***** Information given

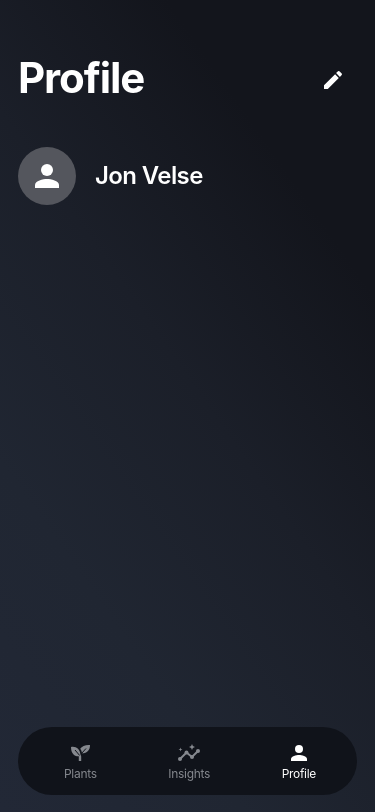
<!DOCTYPE html>
<html lang="en">
<head>
<meta charset="utf-8">
<title>Profile</title>
<style>
:root {
  --bg-dark: #13151c;
  --bg-mid: #1b1f29;
  --bg-soft: #202632;
  --bg-light: #222836;
  --bar: #10131a;
  --avatar: #54565d;
  --text: #ffffff;
  --muted: #85888e;
}
* { box-sizing: border-box; margin: 0; padding: 0; }
body { width: 375px; height: 812px; overflow: hidden; font-family: Inter, Roboto, sans-serif; color: var(--text); }
a { color: inherit; text-decoration: none; }
svg { display: block; fill: currentColor; }
.screen {
  display: flex; flex-direction: column;
  width: 375px; height: 812px; padding: 52px 18px 17px;
  background: linear-gradient(235deg, var(--bg-dark) 0%, var(--bg-dark) 22%, var(--bg-mid) 48%, var(--bg-soft) 74%, var(--bg-light) 100%);
}
.header { display: flex; justify-content: space-between; height: 52px; }
h1 { font-size: 42px; line-height: 51px; font-weight: 700; letter-spacing: -1.1px; }
.edit { display: flex; align-items: center; justify-content: center; width: 48px; height: 56px; }
.user { display: flex; align-items: center; gap: 19px; margin-top: 43px; }
.avatar { display: flex; align-items: center; justify-content: center; width: 58px; height: 58px; border-radius: 50%; background: var(--avatar); }
h2 { font-size: 24px; line-height: 30px; font-weight: 600; letter-spacing: -0.6px; }
.tabs {
  display: flex; justify-content: space-between; align-items: center;
  height: 68px; margin-top: auto; padding: 0 41px 0 46px;
  border-radius: 34px; background: var(--bar);
}
.tab { display: flex; flex-direction: column; align-items: center; gap: 2px; font-size: 12px; line-height: 14px; letter-spacing: -0.3px; color: var(--muted); }
.tab.active { color: var(--text); }
</style>
</head>
<body>
<svg width="0" height="0" style="position:absolute" aria-hidden="true">
  <defs>
    <symbol id="person" viewBox="0 0 24 24">
      <circle cx="12" cy="8" r="4"/>
      <path d="M12 14C9.3 14 4 15.3 4 18V20H20V18C20 15.3 14.7 14 12 14Z"/>
    </symbol>
  </defs>
</svg>
<main class="screen">
  <header class="header">
    <h1>Profile</h1>
    <a class="edit" href="#" aria-label="Edit">
      <svg width="24" height="24" viewBox="0 0 24 24"><path d="M3 17.2V21H6.8L17.8 9.9L14.1 6.2ZM20.7 7Q21.3 6.3 20.7 5.6L18.4 3.3Q17.7 2.7 17 3.3L15.1 5.1L18.9 8.9Z"/></svg>
    </a>
  </header>
  <section class="user">
    <div class="avatar"><svg width="36" height="36"><use href="#person"/></svg></div>
    <h2>Jon Velse</h2>
  </section>
  <nav class="tabs">
    <a class="tab" href="#">
      <svg width="24" height="24" viewBox="0 0 24 24"><path d="M3 6C8 5 12 8 12.4 13.5C13 14 13.2 15 13.2 16V20H10.8V15.3C6 15.5 3 12 3 6Z"/><path d="M22 4C22.2 9 19 12.4 14 12.3C13.8 10.4 13.2 9 12.2 7.8C14 5 17.500 3.700 22 4Z"/><path d="M7 9L11.700 14.500M18 7.500L13.500 12.500" fill="none" stroke="#10131a"/></svg>
      <span>Plants</span>
    </a>
    <a class="tab" href="#">
      <svg width="24" height="24" viewBox="0 0 24 24">
        <path d="M3 18L9.500 11.500L15 16L21 10" fill="none" stroke="currentColor" stroke-width="2"/>
        <circle cx="3" cy="18" r="2"/><circle cx="9.500" cy="11.500" r="2"/><circle cx="15" cy="16" r="2"/><circle cx="21" cy="10" r="2"/>
        <path d="M15 3L15.900 5.100L18 6L15.900 6.900L15 9L14.100 6.900L12 6L14.100 5.100Z"/>
        <path d="M3.500 6.500L4 8L5.500 8.500L4 9L3.500 10.500L3 9L1.500 8.500L3 8Z"/>
      </svg>
      <span>Insights</span>
    </a>
    <a class="tab active" href="#" aria-current="page">
      <svg width="24" height="24"><use href="#person"/></svg>
      <span>Profile</span>
    </a>
  </nav>
</main>
</body>
</html>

**********

- [What you need to do]: Please give, as a bare number, how many lines in the listing above include the word "content".

- [Worked solution]: 4